“A lot of my effort has been centered around the dough,” he adds. “We wanted to create a dough that is foldable and chewy, just like your prototypical New York-style pizza, but simultaneously very crunchy and slightly sour. After a ton of trial and error, we found a flour that works perfectly for the style we wanted to achieve. We use a hard red spring wheat, a poolish to help aid the fermentation, and a 48-hour cold ferment. We believe in giving the dough time to develop flavors and produce those beautiful air pockets that make the dough light and easy to digest. Our hydration is right at 69%, which we found to be just right to achieve that light airiness while maintaining some bite and good chew.”
Brett says he and Chadd have built “an amazing staff,” with a few of their restaurant-savvy friends working several days a week. The business also gets support from the entire family, including the brothers’ dad, Bob Nemec; their stepdad, Steven Gambla; and aunt and uncle Tina and John Schiele. Not to mention their mother, Sue Gambla, who first tipped off PMQ about Zazas. And a proud mother she is, too. “My boys, who also live and do life together—it makes this mama’s heart and soul so happy—are working side by side,” she says. “When I was a young mom,” she adds, “I was not a very well-seasoned cook. You can ask my boys. That’s why pizza—which we called ‘za’—was probably in the house all the time.”

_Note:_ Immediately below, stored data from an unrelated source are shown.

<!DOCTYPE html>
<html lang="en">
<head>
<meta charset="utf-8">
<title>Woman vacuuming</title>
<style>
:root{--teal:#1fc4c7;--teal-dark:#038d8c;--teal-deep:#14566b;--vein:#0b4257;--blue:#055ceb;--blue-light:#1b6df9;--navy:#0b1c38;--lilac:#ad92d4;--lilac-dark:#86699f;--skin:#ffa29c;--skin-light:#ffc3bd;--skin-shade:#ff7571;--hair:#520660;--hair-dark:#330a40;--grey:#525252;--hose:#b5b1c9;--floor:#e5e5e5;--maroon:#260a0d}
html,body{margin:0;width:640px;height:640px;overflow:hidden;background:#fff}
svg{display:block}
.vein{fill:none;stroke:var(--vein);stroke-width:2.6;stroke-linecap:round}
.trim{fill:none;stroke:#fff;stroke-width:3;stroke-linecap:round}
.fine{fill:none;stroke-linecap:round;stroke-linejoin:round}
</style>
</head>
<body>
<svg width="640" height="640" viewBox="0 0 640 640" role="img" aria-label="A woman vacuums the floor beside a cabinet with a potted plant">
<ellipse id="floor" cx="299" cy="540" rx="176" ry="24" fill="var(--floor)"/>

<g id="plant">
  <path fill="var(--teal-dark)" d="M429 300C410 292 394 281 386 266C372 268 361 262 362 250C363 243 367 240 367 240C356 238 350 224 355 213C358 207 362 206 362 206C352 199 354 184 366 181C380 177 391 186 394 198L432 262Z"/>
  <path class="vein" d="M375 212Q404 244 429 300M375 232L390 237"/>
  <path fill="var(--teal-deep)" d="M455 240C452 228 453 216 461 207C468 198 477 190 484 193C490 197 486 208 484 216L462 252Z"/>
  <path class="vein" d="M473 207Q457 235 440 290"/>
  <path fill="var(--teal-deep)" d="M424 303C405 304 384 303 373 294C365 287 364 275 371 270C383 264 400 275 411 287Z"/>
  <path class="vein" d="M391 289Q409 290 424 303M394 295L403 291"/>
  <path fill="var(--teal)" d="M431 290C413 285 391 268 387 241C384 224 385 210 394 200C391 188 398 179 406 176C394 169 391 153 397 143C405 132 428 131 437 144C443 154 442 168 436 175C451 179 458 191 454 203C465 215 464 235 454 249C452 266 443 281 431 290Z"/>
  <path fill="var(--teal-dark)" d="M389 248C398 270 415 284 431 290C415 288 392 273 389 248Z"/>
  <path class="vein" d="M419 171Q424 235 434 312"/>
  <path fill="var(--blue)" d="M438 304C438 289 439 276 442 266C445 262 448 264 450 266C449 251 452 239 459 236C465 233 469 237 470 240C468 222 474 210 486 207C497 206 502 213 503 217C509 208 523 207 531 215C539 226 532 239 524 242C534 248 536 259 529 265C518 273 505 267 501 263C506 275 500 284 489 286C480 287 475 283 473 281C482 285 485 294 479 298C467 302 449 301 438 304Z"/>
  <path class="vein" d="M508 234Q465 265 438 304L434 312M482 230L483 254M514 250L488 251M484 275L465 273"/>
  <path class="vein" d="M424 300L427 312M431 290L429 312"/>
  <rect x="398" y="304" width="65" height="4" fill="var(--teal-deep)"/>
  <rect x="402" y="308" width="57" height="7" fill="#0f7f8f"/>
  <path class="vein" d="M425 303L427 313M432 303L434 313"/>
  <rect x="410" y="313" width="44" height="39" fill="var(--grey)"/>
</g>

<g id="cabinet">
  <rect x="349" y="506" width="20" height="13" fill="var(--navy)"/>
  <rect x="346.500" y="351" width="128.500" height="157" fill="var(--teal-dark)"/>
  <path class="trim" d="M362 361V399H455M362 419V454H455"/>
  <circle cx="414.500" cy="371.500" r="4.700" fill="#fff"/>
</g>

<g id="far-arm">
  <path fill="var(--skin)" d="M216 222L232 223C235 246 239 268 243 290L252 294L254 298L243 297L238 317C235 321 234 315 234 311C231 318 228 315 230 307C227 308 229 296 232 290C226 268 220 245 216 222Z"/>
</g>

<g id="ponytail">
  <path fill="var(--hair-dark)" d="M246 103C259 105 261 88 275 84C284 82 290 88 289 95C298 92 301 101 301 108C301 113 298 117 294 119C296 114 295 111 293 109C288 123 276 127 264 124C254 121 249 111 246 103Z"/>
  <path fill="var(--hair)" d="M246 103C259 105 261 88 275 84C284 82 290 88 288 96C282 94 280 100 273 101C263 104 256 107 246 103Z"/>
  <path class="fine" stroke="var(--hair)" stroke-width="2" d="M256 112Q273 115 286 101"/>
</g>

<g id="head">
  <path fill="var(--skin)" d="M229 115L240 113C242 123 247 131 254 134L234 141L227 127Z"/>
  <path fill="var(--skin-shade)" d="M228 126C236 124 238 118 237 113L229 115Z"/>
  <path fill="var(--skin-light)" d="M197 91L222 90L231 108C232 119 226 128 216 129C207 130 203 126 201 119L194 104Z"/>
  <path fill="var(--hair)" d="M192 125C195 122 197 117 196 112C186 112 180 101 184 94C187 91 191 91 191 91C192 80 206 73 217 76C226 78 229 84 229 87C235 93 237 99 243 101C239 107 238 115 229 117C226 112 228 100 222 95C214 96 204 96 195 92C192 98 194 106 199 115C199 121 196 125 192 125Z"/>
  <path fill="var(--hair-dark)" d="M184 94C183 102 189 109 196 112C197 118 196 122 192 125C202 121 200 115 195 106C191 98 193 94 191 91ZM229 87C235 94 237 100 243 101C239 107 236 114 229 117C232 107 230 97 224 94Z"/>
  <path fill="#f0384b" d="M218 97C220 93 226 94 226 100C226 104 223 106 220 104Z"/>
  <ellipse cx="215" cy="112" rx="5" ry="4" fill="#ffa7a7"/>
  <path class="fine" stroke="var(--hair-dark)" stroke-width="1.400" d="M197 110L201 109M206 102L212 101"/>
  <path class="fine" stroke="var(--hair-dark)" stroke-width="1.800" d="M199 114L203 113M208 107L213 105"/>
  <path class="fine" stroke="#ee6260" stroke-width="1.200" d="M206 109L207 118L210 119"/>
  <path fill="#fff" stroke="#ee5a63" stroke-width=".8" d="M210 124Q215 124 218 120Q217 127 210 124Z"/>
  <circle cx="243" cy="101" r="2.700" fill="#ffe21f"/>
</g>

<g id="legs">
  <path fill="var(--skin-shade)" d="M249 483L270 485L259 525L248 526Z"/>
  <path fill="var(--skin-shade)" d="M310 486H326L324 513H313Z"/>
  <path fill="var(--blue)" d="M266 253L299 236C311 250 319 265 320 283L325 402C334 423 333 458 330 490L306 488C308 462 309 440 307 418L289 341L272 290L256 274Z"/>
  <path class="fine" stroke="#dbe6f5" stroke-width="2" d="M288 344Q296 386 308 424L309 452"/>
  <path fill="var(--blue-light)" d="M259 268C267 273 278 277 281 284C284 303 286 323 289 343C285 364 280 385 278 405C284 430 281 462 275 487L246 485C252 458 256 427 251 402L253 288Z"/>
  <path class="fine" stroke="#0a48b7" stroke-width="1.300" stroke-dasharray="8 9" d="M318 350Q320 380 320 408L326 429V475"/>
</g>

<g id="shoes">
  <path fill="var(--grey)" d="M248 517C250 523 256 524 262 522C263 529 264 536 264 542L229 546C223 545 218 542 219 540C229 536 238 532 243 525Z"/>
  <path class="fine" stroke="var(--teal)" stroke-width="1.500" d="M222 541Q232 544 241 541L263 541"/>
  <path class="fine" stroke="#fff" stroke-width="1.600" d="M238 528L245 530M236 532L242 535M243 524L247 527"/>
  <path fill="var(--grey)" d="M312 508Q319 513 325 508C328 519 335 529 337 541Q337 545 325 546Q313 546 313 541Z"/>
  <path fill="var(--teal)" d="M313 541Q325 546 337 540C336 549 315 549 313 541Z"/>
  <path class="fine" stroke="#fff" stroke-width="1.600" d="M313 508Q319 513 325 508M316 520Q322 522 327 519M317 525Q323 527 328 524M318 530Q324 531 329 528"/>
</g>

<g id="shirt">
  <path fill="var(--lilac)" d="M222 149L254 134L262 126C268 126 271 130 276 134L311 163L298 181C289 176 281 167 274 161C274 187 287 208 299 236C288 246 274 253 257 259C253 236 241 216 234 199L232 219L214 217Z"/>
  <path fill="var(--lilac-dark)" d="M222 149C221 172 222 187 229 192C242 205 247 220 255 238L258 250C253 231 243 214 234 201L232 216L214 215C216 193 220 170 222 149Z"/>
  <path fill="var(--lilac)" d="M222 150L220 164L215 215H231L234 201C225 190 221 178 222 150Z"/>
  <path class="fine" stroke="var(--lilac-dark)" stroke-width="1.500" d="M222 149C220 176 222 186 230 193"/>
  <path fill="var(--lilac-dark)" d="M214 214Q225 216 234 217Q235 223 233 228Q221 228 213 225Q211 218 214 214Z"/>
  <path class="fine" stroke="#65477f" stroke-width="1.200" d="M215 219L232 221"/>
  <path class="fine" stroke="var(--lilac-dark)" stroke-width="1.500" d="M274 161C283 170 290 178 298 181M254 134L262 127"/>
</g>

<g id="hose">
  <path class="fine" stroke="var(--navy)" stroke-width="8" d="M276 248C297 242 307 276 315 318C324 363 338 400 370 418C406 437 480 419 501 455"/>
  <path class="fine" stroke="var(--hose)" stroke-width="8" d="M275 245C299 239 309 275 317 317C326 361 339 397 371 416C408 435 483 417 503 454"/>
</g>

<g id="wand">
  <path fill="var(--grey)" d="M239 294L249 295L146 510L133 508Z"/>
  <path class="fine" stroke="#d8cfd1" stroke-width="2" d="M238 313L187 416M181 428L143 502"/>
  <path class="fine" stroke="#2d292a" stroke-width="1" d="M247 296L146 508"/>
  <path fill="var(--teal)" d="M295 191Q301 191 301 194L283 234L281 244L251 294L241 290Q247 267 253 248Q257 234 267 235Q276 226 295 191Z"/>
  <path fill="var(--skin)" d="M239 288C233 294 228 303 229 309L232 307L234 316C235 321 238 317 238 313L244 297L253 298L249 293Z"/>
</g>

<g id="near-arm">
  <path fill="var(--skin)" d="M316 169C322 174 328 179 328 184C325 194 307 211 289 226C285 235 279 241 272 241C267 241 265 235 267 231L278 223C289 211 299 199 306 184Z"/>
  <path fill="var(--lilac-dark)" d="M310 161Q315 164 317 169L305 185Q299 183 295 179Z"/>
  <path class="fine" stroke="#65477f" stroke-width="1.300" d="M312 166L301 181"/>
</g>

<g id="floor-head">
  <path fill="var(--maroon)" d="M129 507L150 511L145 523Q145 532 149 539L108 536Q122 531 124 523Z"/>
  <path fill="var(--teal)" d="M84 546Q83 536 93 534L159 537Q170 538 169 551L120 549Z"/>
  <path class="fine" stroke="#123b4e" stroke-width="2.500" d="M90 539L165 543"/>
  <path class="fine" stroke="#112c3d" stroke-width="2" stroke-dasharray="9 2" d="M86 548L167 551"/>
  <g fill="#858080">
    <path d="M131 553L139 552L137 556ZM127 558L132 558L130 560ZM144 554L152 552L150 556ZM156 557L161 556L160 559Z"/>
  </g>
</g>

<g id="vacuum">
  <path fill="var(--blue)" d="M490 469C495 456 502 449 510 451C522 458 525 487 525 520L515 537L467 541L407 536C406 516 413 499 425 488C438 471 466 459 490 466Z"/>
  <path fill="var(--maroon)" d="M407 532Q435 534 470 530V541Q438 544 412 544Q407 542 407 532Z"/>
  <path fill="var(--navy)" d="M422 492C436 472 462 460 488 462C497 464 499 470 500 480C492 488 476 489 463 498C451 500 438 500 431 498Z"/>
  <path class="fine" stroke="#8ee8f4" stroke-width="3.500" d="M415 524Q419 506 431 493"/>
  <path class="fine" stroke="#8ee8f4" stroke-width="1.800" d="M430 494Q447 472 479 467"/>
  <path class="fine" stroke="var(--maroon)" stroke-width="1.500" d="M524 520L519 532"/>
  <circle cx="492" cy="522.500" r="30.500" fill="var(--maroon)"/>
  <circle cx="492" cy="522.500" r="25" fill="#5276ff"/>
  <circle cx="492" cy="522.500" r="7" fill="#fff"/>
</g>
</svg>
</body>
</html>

Zazas Pizzeria is the Nemec brothers’ first restaurant, but they hope it won’t be the last. “Down the line, we are definitely hoping to expand,” Brett says. “Most likely, we will not be interested in franchising, but having a few locations around the States is definitely a long-term goal. We are creating a relatively streamlined training process, and we believe with the right set of instructions and training, anyone can recreate what we are doing in our Chicago location and maintain the same quality and consistency.”